A speckled wood at rest: Carbon emissions could cause lethal droughts for British butterflies
Image: Didier Descouens via Wikimedia Commons
By mid-century carbon dioxide emissions in the United Kingdom could be causing recurrent droughts severe enough to force several butterfly species into extinction. LONDON, 16 August, 2015 – If 25 years from now you can’t see a speckled wood near the English woodland, it won’t be because of natural camouflage. And if you suddenly miss the large skipper, it won’t be because it has led the team off the field. Both species of British butterfly could be extinct because of global warming. And other flying insects, and even birds, may face similar jeopardy. Under a range of climate change scenarios, extreme droughts are expected to become more frequent. Tom Oliver of the UK Centre for Ecology and Hydrology and colleagues report in the journal Nature Climate Change that they looked at long-term butterfly population records from 129 sites monitored under the UK Butterfly Monitoring Scheme to work out how 28 species had fared during an extreme drought event in Britain in 1995, and identified six species more than usually sensitive to brilliant sunshine and extended dry seasons.

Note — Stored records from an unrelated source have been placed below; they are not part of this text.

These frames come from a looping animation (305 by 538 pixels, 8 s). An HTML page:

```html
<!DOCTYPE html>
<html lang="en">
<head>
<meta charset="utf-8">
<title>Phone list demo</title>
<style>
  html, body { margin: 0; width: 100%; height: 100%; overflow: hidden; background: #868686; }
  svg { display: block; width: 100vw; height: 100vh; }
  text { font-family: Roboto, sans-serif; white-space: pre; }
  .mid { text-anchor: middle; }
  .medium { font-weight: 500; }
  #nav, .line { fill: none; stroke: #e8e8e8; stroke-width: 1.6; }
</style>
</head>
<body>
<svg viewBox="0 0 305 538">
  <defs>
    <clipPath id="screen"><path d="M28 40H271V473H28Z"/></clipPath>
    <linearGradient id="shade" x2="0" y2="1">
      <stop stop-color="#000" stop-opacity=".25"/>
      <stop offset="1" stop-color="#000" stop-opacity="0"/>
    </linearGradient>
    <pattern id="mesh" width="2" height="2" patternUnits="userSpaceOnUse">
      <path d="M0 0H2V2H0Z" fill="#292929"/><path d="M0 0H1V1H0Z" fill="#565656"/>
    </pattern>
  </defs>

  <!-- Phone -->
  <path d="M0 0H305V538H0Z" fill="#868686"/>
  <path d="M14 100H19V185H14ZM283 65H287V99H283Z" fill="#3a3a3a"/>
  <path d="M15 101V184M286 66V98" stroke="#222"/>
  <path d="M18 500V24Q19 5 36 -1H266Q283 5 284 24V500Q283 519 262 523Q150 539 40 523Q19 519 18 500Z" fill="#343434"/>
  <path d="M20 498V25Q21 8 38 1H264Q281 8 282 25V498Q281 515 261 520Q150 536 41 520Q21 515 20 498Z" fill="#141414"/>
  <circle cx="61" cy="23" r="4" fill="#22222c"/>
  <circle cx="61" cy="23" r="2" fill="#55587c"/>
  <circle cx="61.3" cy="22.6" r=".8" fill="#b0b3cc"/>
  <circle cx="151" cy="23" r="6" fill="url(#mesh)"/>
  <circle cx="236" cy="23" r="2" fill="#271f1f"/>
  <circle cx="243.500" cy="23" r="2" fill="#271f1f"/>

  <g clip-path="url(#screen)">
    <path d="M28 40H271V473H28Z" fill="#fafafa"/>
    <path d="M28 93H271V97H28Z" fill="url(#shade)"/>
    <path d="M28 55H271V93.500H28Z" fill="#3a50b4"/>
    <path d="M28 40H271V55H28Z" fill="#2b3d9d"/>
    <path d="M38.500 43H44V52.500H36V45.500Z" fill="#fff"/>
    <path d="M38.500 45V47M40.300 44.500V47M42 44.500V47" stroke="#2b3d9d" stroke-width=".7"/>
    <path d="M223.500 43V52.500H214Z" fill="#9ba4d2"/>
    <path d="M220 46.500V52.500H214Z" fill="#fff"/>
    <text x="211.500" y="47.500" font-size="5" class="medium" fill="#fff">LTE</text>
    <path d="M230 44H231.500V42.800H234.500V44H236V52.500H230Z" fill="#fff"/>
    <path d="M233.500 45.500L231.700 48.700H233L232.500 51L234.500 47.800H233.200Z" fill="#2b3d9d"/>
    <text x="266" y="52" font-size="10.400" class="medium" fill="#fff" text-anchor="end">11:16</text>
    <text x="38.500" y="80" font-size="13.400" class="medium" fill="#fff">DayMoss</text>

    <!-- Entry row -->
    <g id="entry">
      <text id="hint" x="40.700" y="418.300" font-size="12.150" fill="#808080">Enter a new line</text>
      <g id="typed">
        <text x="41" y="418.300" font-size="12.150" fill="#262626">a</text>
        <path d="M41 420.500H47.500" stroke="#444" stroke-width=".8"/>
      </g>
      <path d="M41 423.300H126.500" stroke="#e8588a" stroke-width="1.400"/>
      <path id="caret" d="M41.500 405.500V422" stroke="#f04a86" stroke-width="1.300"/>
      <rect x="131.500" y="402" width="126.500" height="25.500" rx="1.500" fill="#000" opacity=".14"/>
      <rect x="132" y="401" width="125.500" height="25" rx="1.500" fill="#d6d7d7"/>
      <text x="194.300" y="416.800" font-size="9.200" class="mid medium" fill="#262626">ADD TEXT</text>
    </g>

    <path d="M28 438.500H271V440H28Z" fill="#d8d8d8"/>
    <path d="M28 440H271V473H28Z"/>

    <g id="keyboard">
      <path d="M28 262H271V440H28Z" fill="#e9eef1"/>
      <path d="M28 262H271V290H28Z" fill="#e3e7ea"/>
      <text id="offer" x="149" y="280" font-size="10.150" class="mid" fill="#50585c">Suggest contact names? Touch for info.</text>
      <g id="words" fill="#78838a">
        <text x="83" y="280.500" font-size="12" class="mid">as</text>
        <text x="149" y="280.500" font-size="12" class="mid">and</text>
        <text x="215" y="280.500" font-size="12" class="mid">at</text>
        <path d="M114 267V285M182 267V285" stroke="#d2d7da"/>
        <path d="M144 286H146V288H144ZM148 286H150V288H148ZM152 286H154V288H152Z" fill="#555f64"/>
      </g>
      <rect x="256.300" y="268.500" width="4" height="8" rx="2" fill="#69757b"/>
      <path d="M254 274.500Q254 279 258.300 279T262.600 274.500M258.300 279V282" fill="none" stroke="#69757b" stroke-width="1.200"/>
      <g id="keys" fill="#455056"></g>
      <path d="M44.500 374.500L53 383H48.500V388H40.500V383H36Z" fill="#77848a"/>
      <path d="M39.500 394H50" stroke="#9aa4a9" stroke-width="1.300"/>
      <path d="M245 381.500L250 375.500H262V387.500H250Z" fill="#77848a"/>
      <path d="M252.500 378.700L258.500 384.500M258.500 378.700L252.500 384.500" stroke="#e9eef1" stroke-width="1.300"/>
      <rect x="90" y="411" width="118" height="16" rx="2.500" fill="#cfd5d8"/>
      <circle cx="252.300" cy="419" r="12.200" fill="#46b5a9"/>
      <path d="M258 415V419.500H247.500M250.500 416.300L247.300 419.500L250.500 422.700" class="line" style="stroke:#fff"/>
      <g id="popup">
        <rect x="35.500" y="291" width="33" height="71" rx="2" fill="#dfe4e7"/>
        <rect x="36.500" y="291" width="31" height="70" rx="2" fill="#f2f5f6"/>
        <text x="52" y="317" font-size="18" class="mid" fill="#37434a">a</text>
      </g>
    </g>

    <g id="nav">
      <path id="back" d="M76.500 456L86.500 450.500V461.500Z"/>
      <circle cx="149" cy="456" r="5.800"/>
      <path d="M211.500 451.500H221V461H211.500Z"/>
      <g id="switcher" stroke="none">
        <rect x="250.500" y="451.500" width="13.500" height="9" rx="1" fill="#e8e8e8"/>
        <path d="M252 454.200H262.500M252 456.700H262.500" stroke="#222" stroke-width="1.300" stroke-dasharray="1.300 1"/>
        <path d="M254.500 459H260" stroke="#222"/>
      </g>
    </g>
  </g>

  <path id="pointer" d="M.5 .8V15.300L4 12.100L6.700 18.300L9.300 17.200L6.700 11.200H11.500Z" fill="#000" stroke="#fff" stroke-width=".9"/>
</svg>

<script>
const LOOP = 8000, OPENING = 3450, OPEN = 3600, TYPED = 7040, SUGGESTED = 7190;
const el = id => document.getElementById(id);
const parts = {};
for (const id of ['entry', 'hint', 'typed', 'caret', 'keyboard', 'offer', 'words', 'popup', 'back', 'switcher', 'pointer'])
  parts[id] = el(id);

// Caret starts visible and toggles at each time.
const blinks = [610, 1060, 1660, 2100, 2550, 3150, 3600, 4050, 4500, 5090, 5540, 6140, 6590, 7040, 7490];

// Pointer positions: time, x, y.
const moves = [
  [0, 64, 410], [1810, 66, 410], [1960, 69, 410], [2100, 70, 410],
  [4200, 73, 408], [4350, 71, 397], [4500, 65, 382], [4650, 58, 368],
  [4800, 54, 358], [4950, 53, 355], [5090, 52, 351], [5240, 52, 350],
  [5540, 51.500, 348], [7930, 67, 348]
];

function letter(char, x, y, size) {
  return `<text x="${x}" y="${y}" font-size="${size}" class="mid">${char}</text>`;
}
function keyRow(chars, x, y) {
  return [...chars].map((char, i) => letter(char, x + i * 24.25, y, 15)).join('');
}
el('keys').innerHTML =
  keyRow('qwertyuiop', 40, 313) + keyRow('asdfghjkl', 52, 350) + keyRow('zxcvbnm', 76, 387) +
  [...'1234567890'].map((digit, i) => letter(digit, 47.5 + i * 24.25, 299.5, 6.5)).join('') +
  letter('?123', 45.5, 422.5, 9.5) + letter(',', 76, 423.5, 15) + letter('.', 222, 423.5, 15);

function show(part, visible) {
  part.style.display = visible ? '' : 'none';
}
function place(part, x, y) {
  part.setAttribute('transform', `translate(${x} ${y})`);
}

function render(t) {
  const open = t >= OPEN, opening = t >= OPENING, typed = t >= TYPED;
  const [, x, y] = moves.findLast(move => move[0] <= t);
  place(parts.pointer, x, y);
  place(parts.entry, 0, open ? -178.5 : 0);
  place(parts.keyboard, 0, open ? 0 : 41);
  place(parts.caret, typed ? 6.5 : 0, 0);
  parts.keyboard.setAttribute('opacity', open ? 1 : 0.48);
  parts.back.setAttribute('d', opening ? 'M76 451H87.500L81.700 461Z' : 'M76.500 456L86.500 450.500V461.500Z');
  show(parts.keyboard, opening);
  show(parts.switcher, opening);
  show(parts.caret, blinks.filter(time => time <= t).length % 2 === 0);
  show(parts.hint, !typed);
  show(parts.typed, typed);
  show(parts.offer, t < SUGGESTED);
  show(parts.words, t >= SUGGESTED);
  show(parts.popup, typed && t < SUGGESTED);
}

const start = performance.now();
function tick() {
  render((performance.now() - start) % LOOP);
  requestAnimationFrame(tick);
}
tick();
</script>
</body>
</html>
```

Besides large skipper and speckled wood, these include the ringlet, large white, small white and green-veined white. The authors warn that by 2050 the recurring droughts forecast by climate scientists under a “business as usual” scenario, in which humans go on expanding the use of fossil fuels, thus putting more and more of the greenhouse gas carbon dioxide into the atmosphere to raise global average temperatures, could cause population collapses.

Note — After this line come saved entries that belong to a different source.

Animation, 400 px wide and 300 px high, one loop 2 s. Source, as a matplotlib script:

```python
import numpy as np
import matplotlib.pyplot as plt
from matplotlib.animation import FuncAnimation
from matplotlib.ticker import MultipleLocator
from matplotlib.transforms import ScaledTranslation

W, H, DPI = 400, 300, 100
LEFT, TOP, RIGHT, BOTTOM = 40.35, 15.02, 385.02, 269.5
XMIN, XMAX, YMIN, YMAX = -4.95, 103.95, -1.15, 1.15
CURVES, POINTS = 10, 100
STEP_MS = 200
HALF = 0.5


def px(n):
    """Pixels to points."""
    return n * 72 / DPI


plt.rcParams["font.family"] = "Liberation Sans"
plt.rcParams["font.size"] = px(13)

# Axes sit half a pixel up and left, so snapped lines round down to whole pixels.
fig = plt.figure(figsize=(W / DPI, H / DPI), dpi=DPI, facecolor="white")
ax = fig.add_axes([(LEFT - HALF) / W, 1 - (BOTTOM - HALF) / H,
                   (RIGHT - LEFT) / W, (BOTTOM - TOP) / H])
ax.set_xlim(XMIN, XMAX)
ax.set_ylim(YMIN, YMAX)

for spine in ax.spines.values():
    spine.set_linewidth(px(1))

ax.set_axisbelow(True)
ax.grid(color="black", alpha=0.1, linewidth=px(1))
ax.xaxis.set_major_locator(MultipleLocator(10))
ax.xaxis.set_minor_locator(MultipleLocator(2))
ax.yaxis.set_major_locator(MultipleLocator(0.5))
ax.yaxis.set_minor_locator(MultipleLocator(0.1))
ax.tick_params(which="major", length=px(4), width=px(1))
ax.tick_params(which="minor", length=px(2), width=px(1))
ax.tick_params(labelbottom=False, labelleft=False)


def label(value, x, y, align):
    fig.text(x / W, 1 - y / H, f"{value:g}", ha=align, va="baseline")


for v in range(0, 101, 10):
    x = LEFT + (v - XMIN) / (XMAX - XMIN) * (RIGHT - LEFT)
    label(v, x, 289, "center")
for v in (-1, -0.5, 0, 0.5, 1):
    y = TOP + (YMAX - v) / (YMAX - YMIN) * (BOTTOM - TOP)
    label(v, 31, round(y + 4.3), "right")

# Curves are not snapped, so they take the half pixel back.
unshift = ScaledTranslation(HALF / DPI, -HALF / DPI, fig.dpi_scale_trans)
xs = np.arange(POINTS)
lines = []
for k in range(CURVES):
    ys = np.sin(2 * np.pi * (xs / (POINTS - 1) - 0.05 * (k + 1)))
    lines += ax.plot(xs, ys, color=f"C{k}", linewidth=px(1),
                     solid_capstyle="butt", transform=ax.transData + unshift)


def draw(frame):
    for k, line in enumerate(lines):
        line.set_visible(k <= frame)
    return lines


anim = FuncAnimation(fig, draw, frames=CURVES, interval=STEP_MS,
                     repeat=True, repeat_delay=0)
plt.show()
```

“Should this occur repeatedly, populations may be unable to recover, resulting in local extinctions,” they warn. The research was backed by the charity Butterfly Conservation, by the agency Natural England and by the University of Exeter. Butterflies, transient and brightly coloured, make good tests of local ecological health, and so are well studied. So has been their response to climate change. Some species have responded by extending their range uphill or northwards in response to the overall shift in average temperatures, while other populations have dwindled. A shift in climate is naturally expected to help some species flourish, others fade, But butterflies, like birds, are popular symbols of the natural world and there is pressure to conserve. The study is designed to examine the big challenges that will face conservation agencies by 2050. “We consider the average response across Great Britain. Losses are likely to be more severe in drier areas with more intensive land use, whilst wetter areas with less fragmented habitat will provide refugia.

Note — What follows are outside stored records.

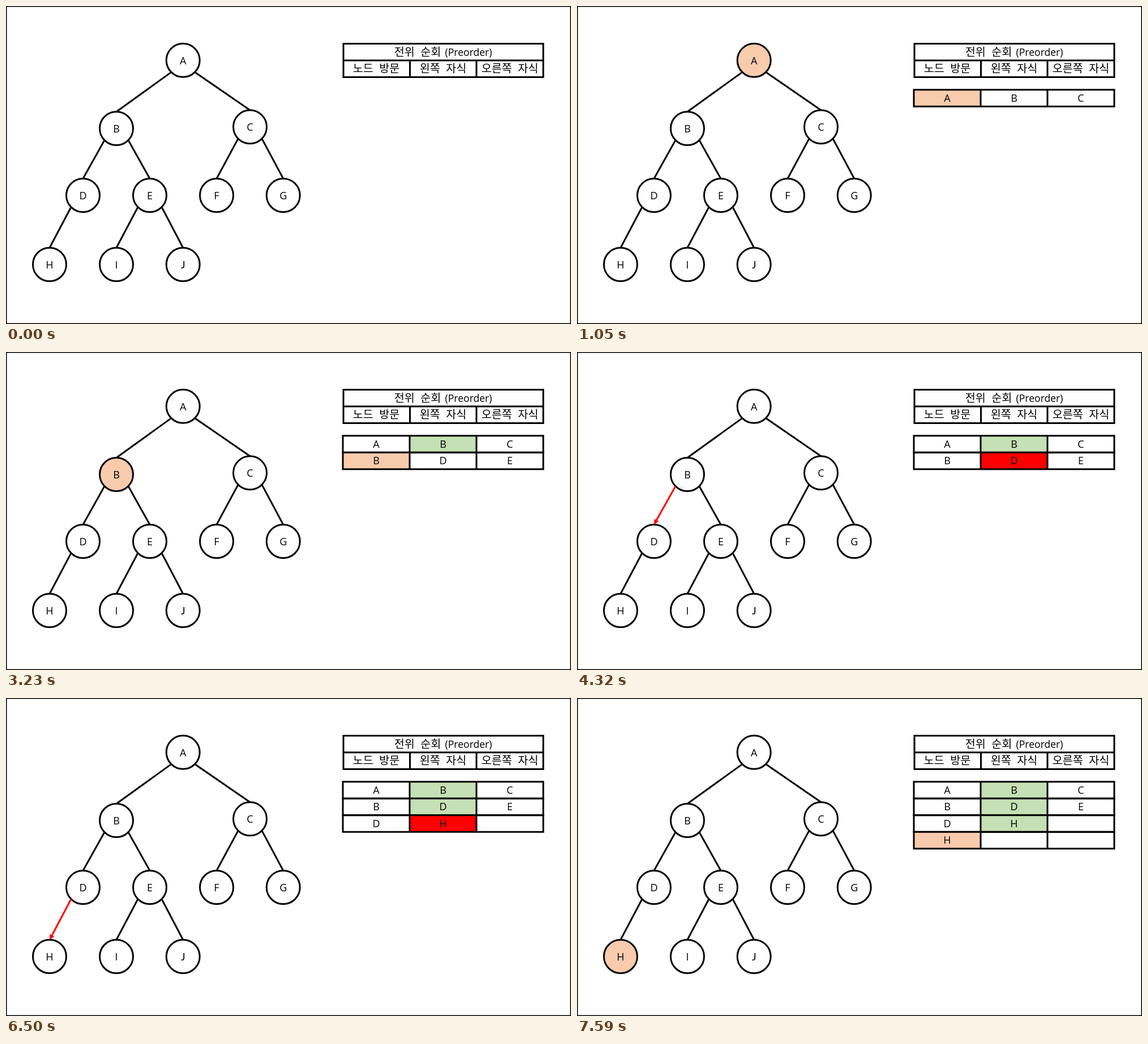
Write an HTML page that moves like this. It is 998x561 px and loops after 8 s.

```html
<!DOCTYPE html>
<html lang="ko">
<head>
<meta charset="utf-8">
<style>
  html, body { margin: 0; width: 100%; height: 100%; overflow: hidden; background: #fff; }
  svg { display: block; width: 100%; height: 100%; }
  text { font: 18px "Open Sans", "Noto Sans", sans-serif; text-anchor: middle; }
  .ko { font: 19.6px "Noto Sans CJK KR", "Noto Sans CJK", sans-serif; word-spacing: 5px; }
  .line { fill: none; stroke: #000; stroke-width: 3; }
</style>
</head>
<body>
<svg id="stage" viewBox="0 0 998 561"></svg>
<script>
const LOOP = 8000, FIRST = 1050, STEP = 1090;
const ORANGE = '#f8cbad', GREEN = '#c5e0b4', RED = '#ff0000';
const R = 29.5, OFFSET = 21.3;
const COLS = [595, 713, 831, 949], CENTERS = [654, 772, 890];
const TOP = 147.7, ROW = 29.5;

const nodes = {
  A: [312.7, 95.8], B: [195, 216], C: [431, 213.3], D: [136, 334], E: [254, 334],
  F: [372, 334], G: [489.7, 334], H: [77, 456], I: [195, 456], J: [312.7, 456]
};
const children = { A: 'BC', B: 'DE', C: 'FG', D: 'H', E: 'IJ' };
const path = 'ABDH';
const stage = document.getElementById('stage');

function add(parent, tag, attrs, text) {
  const el = document.createElementNS('http://www.w3.org/2000/svg', tag);
  for (const key in attrs) el.setAttribute(key, attrs[key]);
  if (text) el.textContent = text;
  parent.appendChild(el);
  return el;
}

const line = (parent, d) => add(parent, 'path', { d, class: 'line' });
const show = (el, on) => el.setAttribute('visibility', on ? 'visible' : 'hidden');

add(stage, 'rect', { width: 998, height: 561, fill: '#fff' });
add(stage, 'rect', { x: .75, y: .75, width: 996.5, height: 559.5, fill: 'none', stroke: '#000', 'stroke-width': 1.5 });

// Tree
const circles = {};
for (const name in nodes) {
  const [cx, cy] = nodes[name];
  circles[name] = add(stage, 'circle', { cx, cy, r: R, class: 'line' });
  const label = add(stage, 'text', { x: cx, y: cy + 7 }, name);
  if (name === 'J') label.style.fontFamily = 'Lato, sans-serif';
}

const edges = {}, arrows = {};
for (const parent in children) {
  [...children[parent]].forEach((child, i) => {
    const [px, py] = nodes[parent], [x, cy] = nodes[child];
    const x0 = px + (i ? OFFSET : -OFFSET), y0 = py + OFFSET, y = cy - R;
    edges[child] = line(stage, `M${x0} ${y0}L${x} ${y}`);
    if (!path.includes(child)) return;
    const len = Math.hypot(x - x0, y - y0), ux = (x - x0) / len, uy = (y - y0) / len;
    const bx = x - ux * 9, by = y - uy * 9, wx = -uy * 4.5, wy = ux * 4.5;
    const g = arrows[child] = add(stage, 'g', {});
    add(g, 'path', { d: `M${x0} ${y0}L${bx + ux} ${by + uy}`, stroke: RED, 'stroke-width': 3 });
    add(g, 'path', { d: `M${x} ${y}L${bx + wx} ${by + wy}L${bx - wx} ${by - wy}Z`, fill: RED });
  });
}

// Table heading
line(stage, 'M596 66.5H949V125.5H596ZM596 96H949M713.5 96V125.5M831 96V125.5');
add(stage, 'text', { x: 727, y: 88, class: 'ko' }, '전위 순회');
add(stage, 'text', { x: 817, y: 88, style: 'font-size:17.6px' }, '(Preorder)');
['노드 방문', '왼쪽 자식', '오른쪽 자식'].forEach((label, i) =>
  add(stage, 'text', { x: CENTERS[i], y: 117.3, class: 'ko' }, label));

// Table rows
const rows = [...path].map((name, i) => {
  const g = add(stage, 'g', {}), y = TOP + i * ROW;
  const cells = [0, 1].map(c =>
    add(g, 'rect', { x: COLS[c], y, width: 118, height: ROW, fill: 'none' }));
  line(g, `M595 ${y}H949V${y + ROW}H595ZM713 ${y}V${y + ROW}M831 ${y}V${y + ROW}`);
  [...name + (children[name] || '')].forEach((label, c) =>
    add(g, 'text', { x: CENTERS[c], y: y + 20.9 }, label));
  return { g, cells };
});

function render(t) {
  const step = t < FIRST ? 0 : 1 + Math.floor((t - FIRST) / STEP);
  const visiting = step % 2 === 1;
  const current = Math.ceil(step / 2) - 1;
  const target = !visiting && step ? path[current + 1] : '';

  for (const name in circles)
    circles[name].style.fill = visiting && name === path[current] ? ORANGE : 'none';
  for (const child in arrows) {
    show(arrows[child], child === target);
    show(edges[child], child !== target);
  }
  rows.forEach(({ g, cells }, i) => {
    const active = i === current;
    show(g, i <= current);
    cells[0].setAttribute('fill', active && visiting ? ORANGE : 'none');
    cells[1].setAttribute('fill', i < current ? GREEN : active && !visiting ? RED : 'none');
  });
}

const start = performance.now();
function tick() {
  render((performance.now() - start) % LOOP);
  requestAnimationFrame(tick);
}
tick();
</script>
</body>
</html>
```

“The study looked at butterflies but the conclusions are potentially valid for other species”
“We assume that butterflies won’t have time to evolve to become more drought-tolerant, because their populations are already small, and evolution would need to be very rapid. The study looked at butterflies but the conclusions are potentially valid for other species such as birds, beetles, moths and dragonflies,” said Dr Oliver. Worryingly, the researchers found that simply devoting more space and habitat to conservation – and in a world in which rising population means greater pressure on farmland, this would not be easy – and especially by creating corridors along which species could migrate, would not be enough. Even more worryingly, the scientists found that some species would be at risk of widespread extinction even under relatively favourable greenhouse emissions scenarios. “The results are worrying. Until I started this research, I hadn’t quite realised the magnitude and potential impacts from climate change,” said Dr Oliver. “For drought-sensitive butterflies, and potentially other taxa, widespread population extinctions are expected by 2050. “To limit these losses, both habitat restoration and reducing CO2 emissions have a role. In fact, a combination of both is necessary.” – Climate News Network
Tim Radford, a founding editor of Climate News Network, worked for The Guardian for 32 years, for most of that time as science editor. He has been covering climate change since 1988.